“Failure by the administration to ensure agencies are properly equipping and empowering federal leaders to implement and execute the guidance and directives coming from the administration undermines its own objectives and priorities," wrote the group, which represents more than 250,000 federal managers. The letter added that the coalition's members will "bear the brunt of challenges" to those policies and noted some are now spending a large portion of their work days performing clerical duties.  

The group said members were particularly concerned over funding for COVID-19 testing, as the White House previously clarified agencies would have to rely on existing funds to set up the testing programs. Members of the managers group are not "trained nor equipped" to oversee screening protocols and should be protected by the administration when enforcing new requirements, the letter stated. Agencies are issuing inconsistent messages and policies, it added. 

“We need a clear, authoritative, singlesource message that is crystal clear and available for managers to use,” the coalition wrote. 

OMB did not respond to a request to comment. 

The managers coalition members said federal supervisors are taking demotions to avoid their new responsibilities and many employees are declining to take promotions into management. 

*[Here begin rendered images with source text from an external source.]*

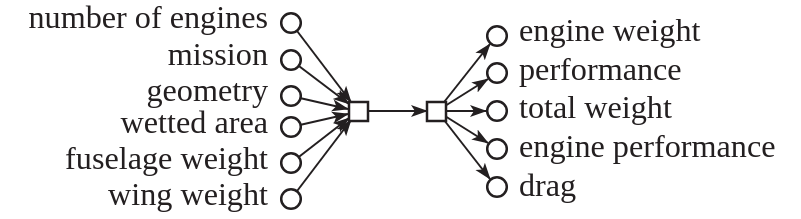
<!DOCTYPE html>
<html lang="en">
<head>
<meta charset="utf-8">
<title>Weight and performance dependency diagram</title>
<style>
:root { --ink: #231f20; --paper: #ffffff; }
* { box-sizing: border-box; margin: 0; padding: 0; }
html, body { width: 801px; height: 219px; overflow: hidden; background: var(--paper); }
.diagram {
  position: relative; width: 801px; height: 219px; overflow: hidden;
  color: var(--ink);
  font: 32.2px/36px "Liberation Serif", "Times New Roman", serif;
}
.graph { position: absolute; inset: 0; }
.edges { stroke: var(--ink); stroke-width: 2; }
.nodes { fill: var(--paper); stroke: var(--ink); stroke-width: 2.5; }
.arrowhead { fill: var(--ink); }
.labels { list-style: none; }
.labels li { position: absolute; top: var(--top); white-space: nowrap; }
.inputs li { right: 533px; }
.outputs li { left: 519px; }
</style>
</head>
<body>
<main class="diagram">
  <svg class="graph" width="801" height="219" viewBox="0 0 801 219" aria-hidden="true">
    <defs>
      <marker id="arrow" markerUnits="userSpaceOnUse" markerWidth="17" markerHeight="14" refX="16" refY="7" orient="auto">
        <path class="arrowhead" d="M0 1L17 7L0 13L4 7Z"/>
      </marker>
      <circle id="variable" r="9.8"/>
      <rect id="function" x="-9.5" y="-9.5" width="19" height="19"/>
    </defs>
    <g class="edges" marker-end="url(#arrow)">
      <line x1="291" y1="23" x2="351" y2="102" marker-end="url(#arrow)"/>
      <line x1="291" y1="60" x2="349" y2="104" marker-end="url(#arrow)"/>
      <line x1="291" y1="96" x2="348" y2="109" marker-end="url(#arrow)"/>
      <line x1="291" y1="127" x2="348" y2="114" marker-end="url(#arrow)"/>
      <line x1="291" y1="163" x2="349" y2="118" marker-end="url(#arrow)"/>
      <line x1="291" y1="199" x2="351" y2="120" marker-end="url(#arrow)"/>
      <line x1="358" y1="111" x2="427" y2="111" marker-end="url(#arrow)"/>
      <line x1="437" y1="111" x2="490" y2="44" marker-end="url(#arrow)"/>
      <line x1="437" y1="111" x2="488" y2="79" marker-end="url(#arrow)"/>
      <line x1="437" y1="111" x2="486" y2="111" marker-end="url(#arrow)"/>
      <line x1="437" y1="111" x2="488" y2="143" marker-end="url(#arrow)"/>
      <line x1="437" y1="111" x2="490" y2="179" marker-end="url(#arrow)"/>
    </g>
    <g class="nodes">
      <use href="#variable" x="291" y="23"/>
      <use href="#variable" x="291" y="60"/>
      <use href="#variable" x="291" y="96"/>
      <use href="#variable" x="291" y="127"/>
      <use href="#variable" x="291" y="163"/>
      <use href="#variable" x="291" y="199"/>
      <use href="#function" x="358.5" y="111.5"/>
      <use href="#function" x="436.5" y="111.5"/>
      <use href="#variable" x="497" y="36"/>
      <use href="#variable" x="497" y="73"/>
      <use href="#variable" x="497" y="111"/>
      <use href="#variable" x="497" y="149"/>
      <use href="#variable" x="497" y="187"/>
    </g>
  </svg>
  <ul class="labels inputs">
    <li style="--top:-1px">number of engines</li>
    <li style="--top:36px">mission</li>
    <li style="--top:72px">geometry</li>
    <li style="--top:104px">wetted area</li>
    <li style="--top:140px">fuselage weight</li>
    <li style="--top:176px">wing weight</li>
  </ul>
  <ul class="labels outputs">
    <li style="--top:12px">engine weight</li>
    <li style="--top:51px">performance</li>
    <li style="--top:89px">total weight</li>
    <li style="--top:128px">engine performance</li>
    <li style="--top:167px">drag</li>
  </ul>
</main>
</body>
</html>
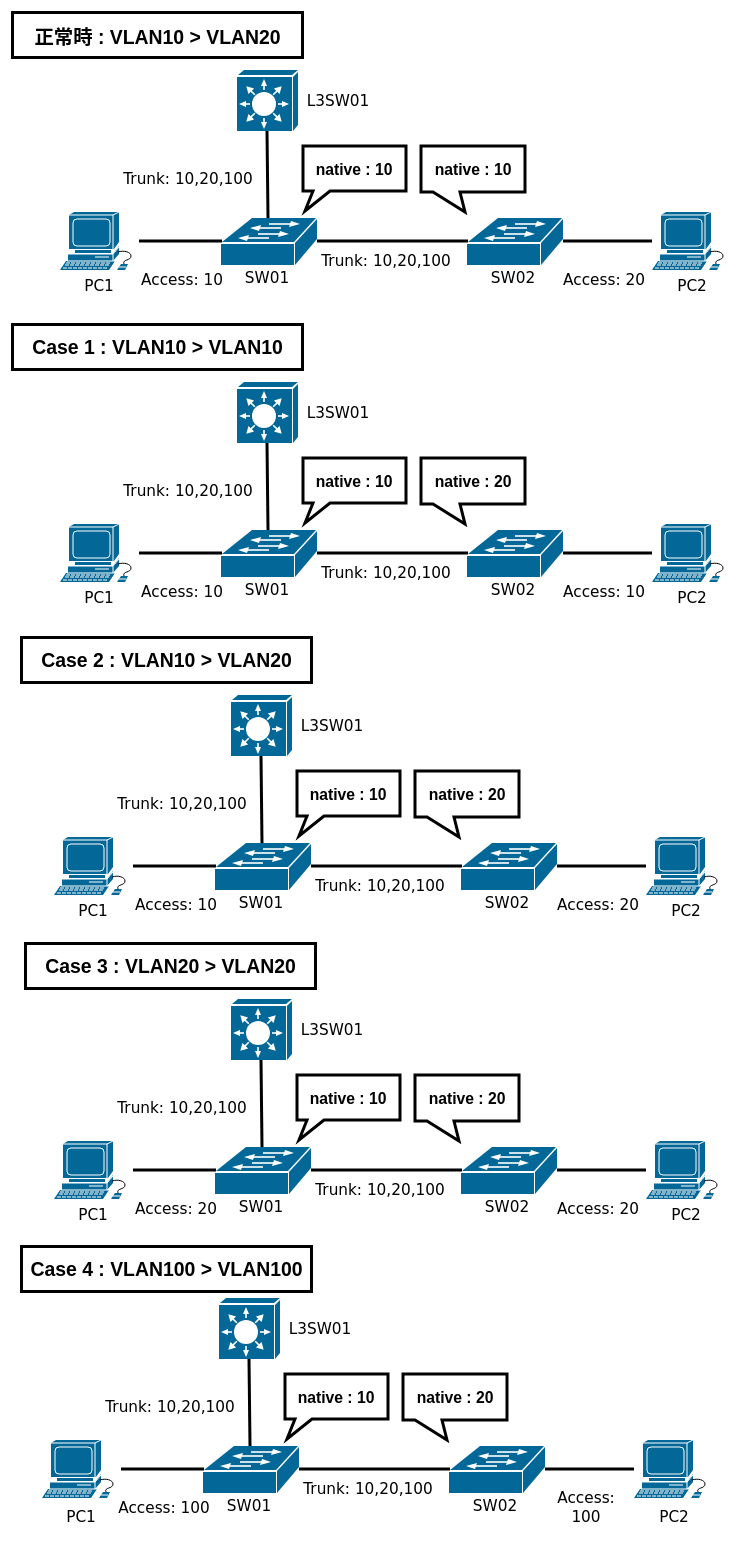
<!DOCTYPE html>
<html lang="ja">
<head>
<meta charset="utf-8">
<title>Native VLAN cases</title>
<style>
:root { --device: #036897; --ink: #000; --paper: #fff; }
* { box-sizing: border-box; margin: 0; padding: 0; }
html, body { width: 744px; height: 1544px; overflow: hidden; background: var(--paper); color: var(--ink); }
main { position: relative; width: 744px; height: 1544px; overflow: hidden; }
.scenario { position: absolute; left: var(--x); top: var(--y); width: 744px; height: 300px; }
.title {
  position: absolute; left: var(--title-x); top: var(--title-y);
  width: 293px; height: 48px; border: 3px solid var(--ink);
  display: flex; align-items: center; justify-content: center;
  font: bold 19.4px "Liberation Sans", "Noto Sans CJK JP", sans-serif; white-space: nowrap;
}
.topology { position: absolute; left: 0; top: 0; width: 744px; height: 300px; overflow: visible; }
.label, .native { position: absolute; transform: translate(-50%, -50%); white-space: nowrap; text-align: center; }
.label { font: 15.3px/19px "DejaVu Sans", sans-serif; }
.native { top: 169px; font: bold 15.7px/19px "Liberation Sans", sans-serif; }
.native.sw01 { left: 354px; }
.native.sw02 { left: 473px; }
.core { left: 338px; top: 101px; }
.uplink { left: 188px; top: 179px; }
.trunk { left: 386px; top: 261px; }
.access1 { left: 182px; top: 280px; }
.access2 { left: 604px; top: 280px; }
.switch1 { left: 267px; top: 278px; }
.switch2 { left: 513px; top: 278px; }
.pc1 { left: 99px; top: 286px; }
.pc2 { left: 692px; top: 286px; }
.body { fill: var(--device); }
.light { fill: var(--paper); }
.edge { fill: none; stroke: var(--paper); stroke-width: 1; }
.shaft { stroke: var(--paper); stroke-width: 1.6; }
.link { stroke: var(--ink); stroke-width: 3; }
.callout { fill: var(--paper); stroke: var(--ink); stroke-width: 3; stroke-miterlimit: 10; }
.cable { fill: none; stroke: var(--ink); stroke-width: 1; }
</style>
</head>
<body>
<svg width="0" height="0" style="position:absolute" aria-hidden="true">
  <defs>
    <g id="ray">
      <line class="shaft" x1="0" y1="-14" x2="0" y2="-20"/>
      <polygon class="light" points="0,-25 3,-18 -3,-18"/>
    </g>
    <g id="ray-long">
      <line class="shaft" x1="0" y1="-13" x2="0" y2="-20"/>
      <polygon class="light" points="0,-25 4,-18 -4,-18"/>
    </g>
    <g id="layer3-switch">
      <rect class="body" x="237" y="77" width="55" height="54"/>
      <polygon class="body" points="238,75 244,70 298,70 292,75"/>
      <polygon class="body" points="293,77 298,72 298,125 293,131"/>
      <g transform="translate(264 104)">
        <circle class="light" r="12"/>
        <use href="#ray"/>
        <use href="#ray-long" transform="rotate(45)"/>
        <use href="#ray" transform="rotate(90)"/>
        <use href="#ray-long" transform="rotate(135)"/>
        <use href="#ray" transform="rotate(180)"/>
        <use href="#ray-long" transform="rotate(225)"/>
        <use href="#ray" transform="rotate(270)"/>
        <use href="#ray-long" transform="rotate(315)"/>
      </g>
    </g>
    <g id="flow">
      <line class="shaft" x1="0" y1="0" x2="24" y2="0"/>
      <polygon class="light" points="22,-3 31,0 20,3"/>
    </g>
    <g id="switch">
      <polygon class="body" points="222,242 252,218 316,218 294,242"/>
      <rect class="body" x="221" y="244" width="73" height="21"/>
      <polygon class="body" points="295,243 317,219 317,239 295,265"/>
      <use href="#flow" x="269" y="224"/>
      <use href="#flow" x="258" y="234"/>
      <use href="#flow" transform="translate(281 228) rotate(180)"/>
      <use href="#flow" transform="translate(269 238) rotate(180)"/>
    </g>
    <g id="pc">
      <polygon class="body" points="69,215 74,212 119,212 119,242 114,249 69,249"/>
      <path class="edge" d="M69 215H113V249M113 215L119 212"/>
      <rect class="edge" x="73" y="219" width="37" height="27" rx="4"/>
      <rect class="body" x="75" y="250" width="36" height="3"/>
      <polygon class="body" points="68,254 113,254 119,246 119,254 113,261 68,261"/>
      <path class="edge" d="M68 254H113V261M113 254L119 247M95 257H109"/>
      <polygon class="body" points="66,261 115,261 109,270 60,270"/>
      <path class="edge" d="M66 263H111M65 265H109M63 268H107" stroke-dasharray="4 1"/>
      <path class="edge" d="M67 261H115"/>
      <path class="cable" d="M118 252C124 250 131 252 131 256C131 261 122 259 124 264"/>
      <polygon class="body" points="121,264 128,264 125,270 117,270"/>
      <path class="edge" d="M119 267H126"/>
    </g>
    <g id="network">
      <line class="link" x1="267" y1="131" x2="268" y2="218"/>
      <line class="link" x1="139" y1="241" x2="222" y2="241"/>
      <line class="link" x1="317" y1="241" x2="468" y2="241"/>
      <line class="link" x1="563" y1="241" x2="652" y2="241"/>
      <use href="#layer3-switch"/>
      <use href="#switch"/>
      <use href="#switch" x="246"/>
      <use href="#pc"/>
      <use href="#pc" x="592"/>
      <path class="callout" d="M303 146H406V191H330L305 211L313 191H303Z"/>
      <path class="callout" d="M421 146H525V192H460L465 212L433 192H421Z"/>
    </g>
  </defs>
</svg>
<main>
  <section class="scenario" style="--x:0px;--y:0px;--title-x:11px;--title-y:11px">
    <h2 class="title">正常時 : VLAN10 &gt; VLAN20</h2>
    <svg class="topology" viewBox="0 0 744 300" aria-hidden="true"><use href="#network"/></svg>
    <span class="label core">L3SW01</span>
    <span class="label uplink">Trunk: 10,20,100</span>
    <span class="native sw01">native : 10</span>
    <span class="native sw02">native : 10</span>
    <span class="label pc1">PC1</span>
    <span class="label access1">Access: 10</span>
    <span class="label switch1">SW01</span>
    <span class="label trunk">Trunk: 10,20,100</span>
    <span class="label switch2">SW02</span>
    <span class="label access2">Access: 20</span>
    <span class="label pc2">PC2</span>
  </section>

  <section class="scenario" style="--x:0px;--y:312px;--title-x:11px;--title-y:11px">
    <h2 class="title">Case 1 : VLAN10 &gt; VLAN10</h2>
    <svg class="topology" viewBox="0 0 744 300" aria-hidden="true"><use href="#network"/></svg>
    <span class="label core">L3SW01</span>
    <span class="label uplink">Trunk: 10,20,100</span>
    <span class="native sw01">native : 10</span>
    <span class="native sw02">native : 20</span>
    <span class="label pc1">PC1</span>
    <span class="label access1">Access: 10</span>
    <span class="label switch1">SW01</span>
    <span class="label trunk">Trunk: 10,20,100</span>
    <span class="label switch2">SW02</span>
    <span class="label access2">Access: 10</span>
    <span class="label pc2">PC2</span>
  </section>

  <section class="scenario" style="--x:-6px;--y:625px;--title-x:26px;--title-y:11px">
    <h2 class="title">Case 2 : VLAN10 &gt; VLAN20</h2>
    <svg class="topology" viewBox="0 0 744 300" aria-hidden="true"><use href="#network"/></svg>
    <span class="label core">L3SW01</span>
    <span class="label uplink">Trunk: 10,20,100</span>
    <span class="native sw01">native : 10</span>
    <span class="native sw02">native : 20</span>
    <span class="label pc1">PC1</span>
    <span class="label access1">Access: 10</span>
    <span class="label switch1">SW01</span>
    <span class="label trunk">Trunk: 10,20,100</span>
    <span class="label switch2">SW02</span>
    <span class="label access2">Access: 20</span>
    <span class="label pc2">PC2</span>
  </section>

  <section class="scenario" style="--x:-6px;--y:929px;--title-x:30px;--title-y:13px">
    <h2 class="title">Case 3 : VLAN20 &gt; VLAN20</h2>
    <svg class="topology" viewBox="0 0 744 300" aria-hidden="true"><use href="#network"/></svg>
    <span class="label core">L3SW01</span>
    <span class="label uplink">Trunk: 10,20,100</span>
    <span class="native sw01">native : 10</span>
    <span class="native sw02">native : 20</span>
    <span class="label pc1">PC1</span>
    <span class="label access1">Access: 20</span>
    <span class="label switch1">SW01</span>
    <span class="label trunk">Trunk: 10,20,100</span>
    <span class="label switch2">SW02</span>
    <span class="label access2">Access: 20</span>
    <span class="label pc2">PC2</span>
  </section>

  <section class="scenario" style="--x:-18px;--y:1228px;--title-x:38px;--title-y:17px">
    <h2 class="title">Case 4 : VLAN100 &gt; VLAN100</h2>
    <svg class="topology" viewBox="0 0 744 300" aria-hidden="true"><use href="#network"/></svg>
    <span class="label core">L3SW01</span>
    <span class="label uplink">Trunk: 10,20,100</span>
    <span class="native sw01">native : 10</span>
    <span class="native sw02">native : 20</span>
    <span class="label pc1" style="top:289px">PC1</span>
    <span class="label access1">Access: 100</span>
    <span class="label switch1">SW01</span>
    <span class="label trunk">Trunk: 10,20,100</span>
    <span class="label switch2">SW02</span>
    <span class="label access2">Access:<br>100</span>
    <span class="label pc2" style="top:289px">PC2</span>
  </section>
</main>
</body>
</html>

“We cannot continue the same failed approach of tossing vague, general guidance at agencies in the hopes they can work out the kinks,” said Bob Corsi, president of the Senior Executives Association. “This only causes disparate impacts and duplicative work. The federal government must prioritize leadership so federal managers have the tools to truly succeed and respond to the needs of employees and the public.”